**Problem statement:** In the entries below, find every line with the string "color" and copy it.

**Supplied data:**
[Start of Attachment]
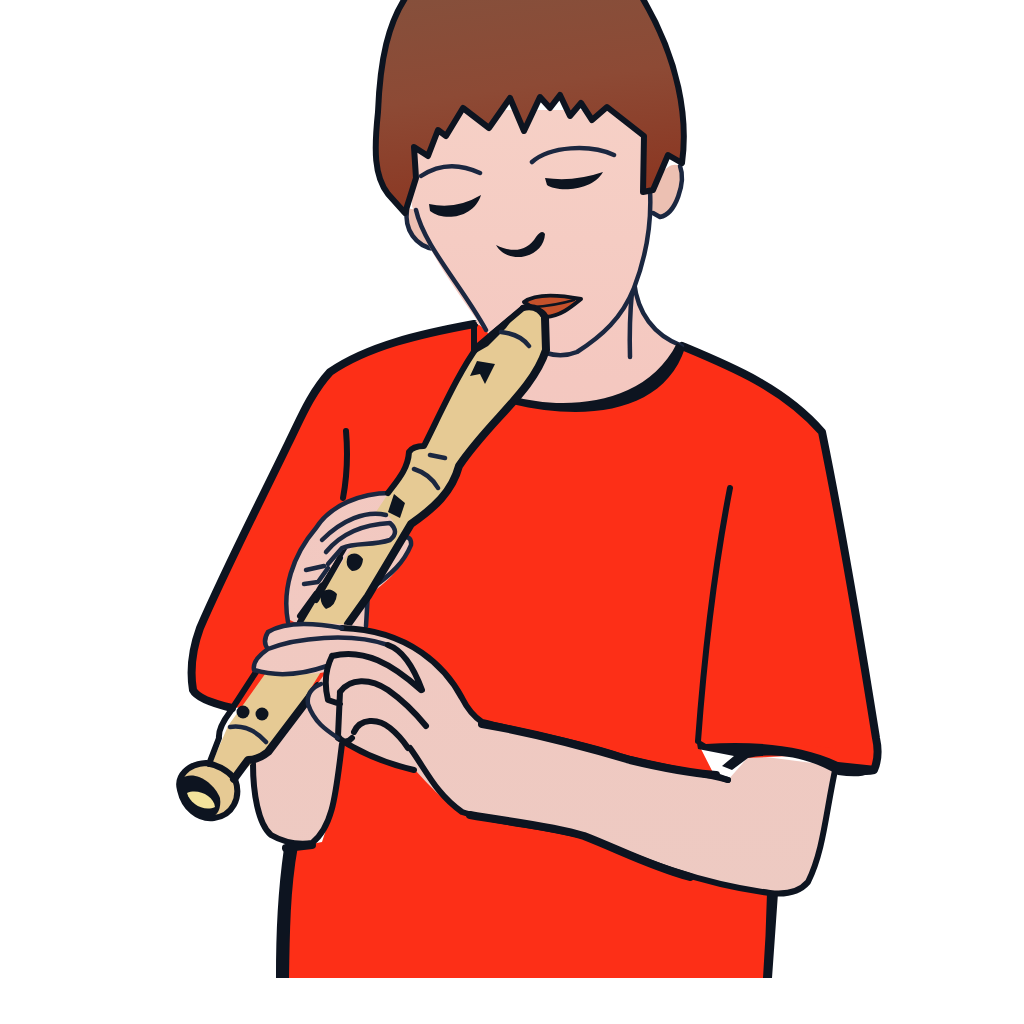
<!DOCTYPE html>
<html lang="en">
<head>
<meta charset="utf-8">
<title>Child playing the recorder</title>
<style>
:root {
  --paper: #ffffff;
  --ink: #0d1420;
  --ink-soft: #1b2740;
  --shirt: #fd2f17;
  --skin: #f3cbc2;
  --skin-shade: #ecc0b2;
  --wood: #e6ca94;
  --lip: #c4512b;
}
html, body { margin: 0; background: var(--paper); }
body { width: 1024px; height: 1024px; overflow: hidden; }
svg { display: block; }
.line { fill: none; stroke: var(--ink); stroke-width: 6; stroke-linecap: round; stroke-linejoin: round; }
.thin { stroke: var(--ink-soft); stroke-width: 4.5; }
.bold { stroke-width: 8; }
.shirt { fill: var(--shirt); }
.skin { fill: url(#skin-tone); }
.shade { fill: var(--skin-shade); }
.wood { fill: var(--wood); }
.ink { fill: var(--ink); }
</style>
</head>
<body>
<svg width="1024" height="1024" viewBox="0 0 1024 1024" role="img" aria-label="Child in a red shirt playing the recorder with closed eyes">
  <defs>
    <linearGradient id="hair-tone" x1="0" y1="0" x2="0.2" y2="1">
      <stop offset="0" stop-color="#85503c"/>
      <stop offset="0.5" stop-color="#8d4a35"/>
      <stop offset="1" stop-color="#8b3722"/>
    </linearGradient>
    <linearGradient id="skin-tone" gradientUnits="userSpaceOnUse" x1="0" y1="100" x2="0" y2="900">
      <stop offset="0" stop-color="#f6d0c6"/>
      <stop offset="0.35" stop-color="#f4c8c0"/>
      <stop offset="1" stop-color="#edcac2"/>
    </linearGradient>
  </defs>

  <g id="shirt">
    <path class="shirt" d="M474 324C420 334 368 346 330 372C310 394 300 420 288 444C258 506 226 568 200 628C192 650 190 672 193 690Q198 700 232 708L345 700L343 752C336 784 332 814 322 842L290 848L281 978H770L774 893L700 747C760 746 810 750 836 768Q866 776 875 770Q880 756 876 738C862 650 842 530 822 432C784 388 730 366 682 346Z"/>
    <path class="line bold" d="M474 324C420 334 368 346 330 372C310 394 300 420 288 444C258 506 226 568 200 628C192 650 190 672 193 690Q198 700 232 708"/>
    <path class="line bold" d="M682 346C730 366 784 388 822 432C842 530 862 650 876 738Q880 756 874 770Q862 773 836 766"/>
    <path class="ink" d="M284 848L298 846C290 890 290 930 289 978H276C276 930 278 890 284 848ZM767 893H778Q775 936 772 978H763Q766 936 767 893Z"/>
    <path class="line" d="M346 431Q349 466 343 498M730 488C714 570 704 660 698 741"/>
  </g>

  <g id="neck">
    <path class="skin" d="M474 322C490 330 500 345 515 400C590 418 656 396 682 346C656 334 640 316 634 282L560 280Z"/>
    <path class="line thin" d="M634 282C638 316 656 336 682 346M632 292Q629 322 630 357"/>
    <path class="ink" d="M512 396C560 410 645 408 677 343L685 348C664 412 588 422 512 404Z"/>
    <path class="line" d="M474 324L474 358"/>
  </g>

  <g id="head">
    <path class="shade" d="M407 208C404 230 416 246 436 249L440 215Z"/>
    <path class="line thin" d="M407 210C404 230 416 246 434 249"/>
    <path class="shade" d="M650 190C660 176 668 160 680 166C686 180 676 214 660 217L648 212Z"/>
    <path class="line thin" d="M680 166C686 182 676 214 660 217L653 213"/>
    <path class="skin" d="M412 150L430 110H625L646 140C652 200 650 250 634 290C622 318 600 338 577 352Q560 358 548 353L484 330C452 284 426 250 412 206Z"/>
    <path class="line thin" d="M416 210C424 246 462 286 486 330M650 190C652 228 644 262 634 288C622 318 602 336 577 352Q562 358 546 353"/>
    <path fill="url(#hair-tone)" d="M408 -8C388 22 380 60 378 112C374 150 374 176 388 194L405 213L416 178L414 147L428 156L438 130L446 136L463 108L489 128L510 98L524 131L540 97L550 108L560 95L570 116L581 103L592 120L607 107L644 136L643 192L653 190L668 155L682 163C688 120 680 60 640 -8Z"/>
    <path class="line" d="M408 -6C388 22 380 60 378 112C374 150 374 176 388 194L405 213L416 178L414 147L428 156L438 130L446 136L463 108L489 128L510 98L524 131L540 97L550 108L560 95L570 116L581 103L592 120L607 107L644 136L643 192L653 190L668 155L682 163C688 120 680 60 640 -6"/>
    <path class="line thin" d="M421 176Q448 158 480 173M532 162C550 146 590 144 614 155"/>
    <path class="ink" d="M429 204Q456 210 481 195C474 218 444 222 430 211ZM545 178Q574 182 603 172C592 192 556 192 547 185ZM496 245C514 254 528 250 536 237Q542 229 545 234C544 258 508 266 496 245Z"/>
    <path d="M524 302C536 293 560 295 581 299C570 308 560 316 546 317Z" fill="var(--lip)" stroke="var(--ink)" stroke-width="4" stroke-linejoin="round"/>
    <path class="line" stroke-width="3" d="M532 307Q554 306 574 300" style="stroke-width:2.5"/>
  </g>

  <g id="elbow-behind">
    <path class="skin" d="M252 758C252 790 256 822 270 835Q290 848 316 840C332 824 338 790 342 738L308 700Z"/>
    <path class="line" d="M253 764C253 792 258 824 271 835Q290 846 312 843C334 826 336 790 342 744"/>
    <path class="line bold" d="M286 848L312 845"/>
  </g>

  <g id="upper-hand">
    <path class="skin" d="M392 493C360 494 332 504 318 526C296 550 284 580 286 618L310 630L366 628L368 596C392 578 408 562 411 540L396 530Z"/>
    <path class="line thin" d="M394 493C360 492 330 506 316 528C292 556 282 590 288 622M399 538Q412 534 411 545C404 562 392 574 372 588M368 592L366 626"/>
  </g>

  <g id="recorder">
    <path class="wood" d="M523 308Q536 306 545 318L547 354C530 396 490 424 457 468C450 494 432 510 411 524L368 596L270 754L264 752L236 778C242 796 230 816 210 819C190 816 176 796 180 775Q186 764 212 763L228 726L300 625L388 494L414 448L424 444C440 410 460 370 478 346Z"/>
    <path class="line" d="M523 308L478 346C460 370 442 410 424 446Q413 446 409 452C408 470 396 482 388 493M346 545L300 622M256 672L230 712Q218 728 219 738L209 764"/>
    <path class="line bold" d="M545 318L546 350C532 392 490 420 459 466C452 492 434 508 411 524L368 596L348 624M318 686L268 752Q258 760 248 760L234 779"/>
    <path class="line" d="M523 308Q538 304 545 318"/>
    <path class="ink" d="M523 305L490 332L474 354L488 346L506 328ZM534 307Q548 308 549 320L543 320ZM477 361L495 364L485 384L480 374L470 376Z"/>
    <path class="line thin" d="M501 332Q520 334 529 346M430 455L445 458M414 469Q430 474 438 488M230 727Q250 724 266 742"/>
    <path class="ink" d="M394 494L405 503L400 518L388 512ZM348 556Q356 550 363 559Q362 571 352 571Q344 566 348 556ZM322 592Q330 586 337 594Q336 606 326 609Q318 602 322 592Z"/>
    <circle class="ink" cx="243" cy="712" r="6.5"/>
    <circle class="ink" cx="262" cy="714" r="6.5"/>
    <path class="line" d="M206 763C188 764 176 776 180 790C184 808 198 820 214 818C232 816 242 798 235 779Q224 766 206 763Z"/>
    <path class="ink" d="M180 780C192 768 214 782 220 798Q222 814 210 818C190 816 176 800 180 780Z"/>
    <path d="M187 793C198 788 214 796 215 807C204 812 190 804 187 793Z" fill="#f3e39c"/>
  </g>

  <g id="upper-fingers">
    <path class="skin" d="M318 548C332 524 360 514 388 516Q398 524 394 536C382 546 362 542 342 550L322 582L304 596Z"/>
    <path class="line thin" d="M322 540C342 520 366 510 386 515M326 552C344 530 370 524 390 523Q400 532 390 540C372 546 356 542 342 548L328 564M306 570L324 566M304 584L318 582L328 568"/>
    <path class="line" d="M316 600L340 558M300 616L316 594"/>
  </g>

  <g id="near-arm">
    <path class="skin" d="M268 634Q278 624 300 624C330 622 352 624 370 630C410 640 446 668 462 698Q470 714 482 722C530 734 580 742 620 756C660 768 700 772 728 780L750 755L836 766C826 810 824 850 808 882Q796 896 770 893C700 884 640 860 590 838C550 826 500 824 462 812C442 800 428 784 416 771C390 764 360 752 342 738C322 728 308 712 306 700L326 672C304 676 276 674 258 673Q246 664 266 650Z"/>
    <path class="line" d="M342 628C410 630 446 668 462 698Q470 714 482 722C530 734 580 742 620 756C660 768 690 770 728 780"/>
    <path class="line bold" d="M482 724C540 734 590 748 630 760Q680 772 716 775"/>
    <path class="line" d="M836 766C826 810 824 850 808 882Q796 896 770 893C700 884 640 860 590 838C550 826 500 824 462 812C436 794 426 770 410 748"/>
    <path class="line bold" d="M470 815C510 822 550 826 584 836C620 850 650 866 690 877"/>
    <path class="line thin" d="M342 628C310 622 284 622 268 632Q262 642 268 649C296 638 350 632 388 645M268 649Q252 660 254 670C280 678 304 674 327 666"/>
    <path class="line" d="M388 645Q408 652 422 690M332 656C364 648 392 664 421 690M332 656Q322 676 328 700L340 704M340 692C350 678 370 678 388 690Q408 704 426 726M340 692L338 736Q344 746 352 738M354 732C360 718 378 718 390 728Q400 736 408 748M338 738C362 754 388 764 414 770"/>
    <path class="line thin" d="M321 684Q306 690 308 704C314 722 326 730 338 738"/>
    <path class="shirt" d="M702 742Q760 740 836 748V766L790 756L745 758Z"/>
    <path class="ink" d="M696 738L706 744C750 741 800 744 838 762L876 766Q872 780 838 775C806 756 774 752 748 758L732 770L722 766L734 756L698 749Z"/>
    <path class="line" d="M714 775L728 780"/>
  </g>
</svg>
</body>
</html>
[End of Attachment]
**Result below:**
      <stop offset="0" stop-color="#85503c"/>
      <stop offset="0.5" stop-color="#8d4a35"/>
      <stop offset="1" stop-color="#8b3722"/>
      <stop offset="0" stop-color="#f6d0c6"/>
      <stop offset="0.35" stop-color="#f4c8c0"/>
      <stop offset="1" stop-color="#edcac2"/>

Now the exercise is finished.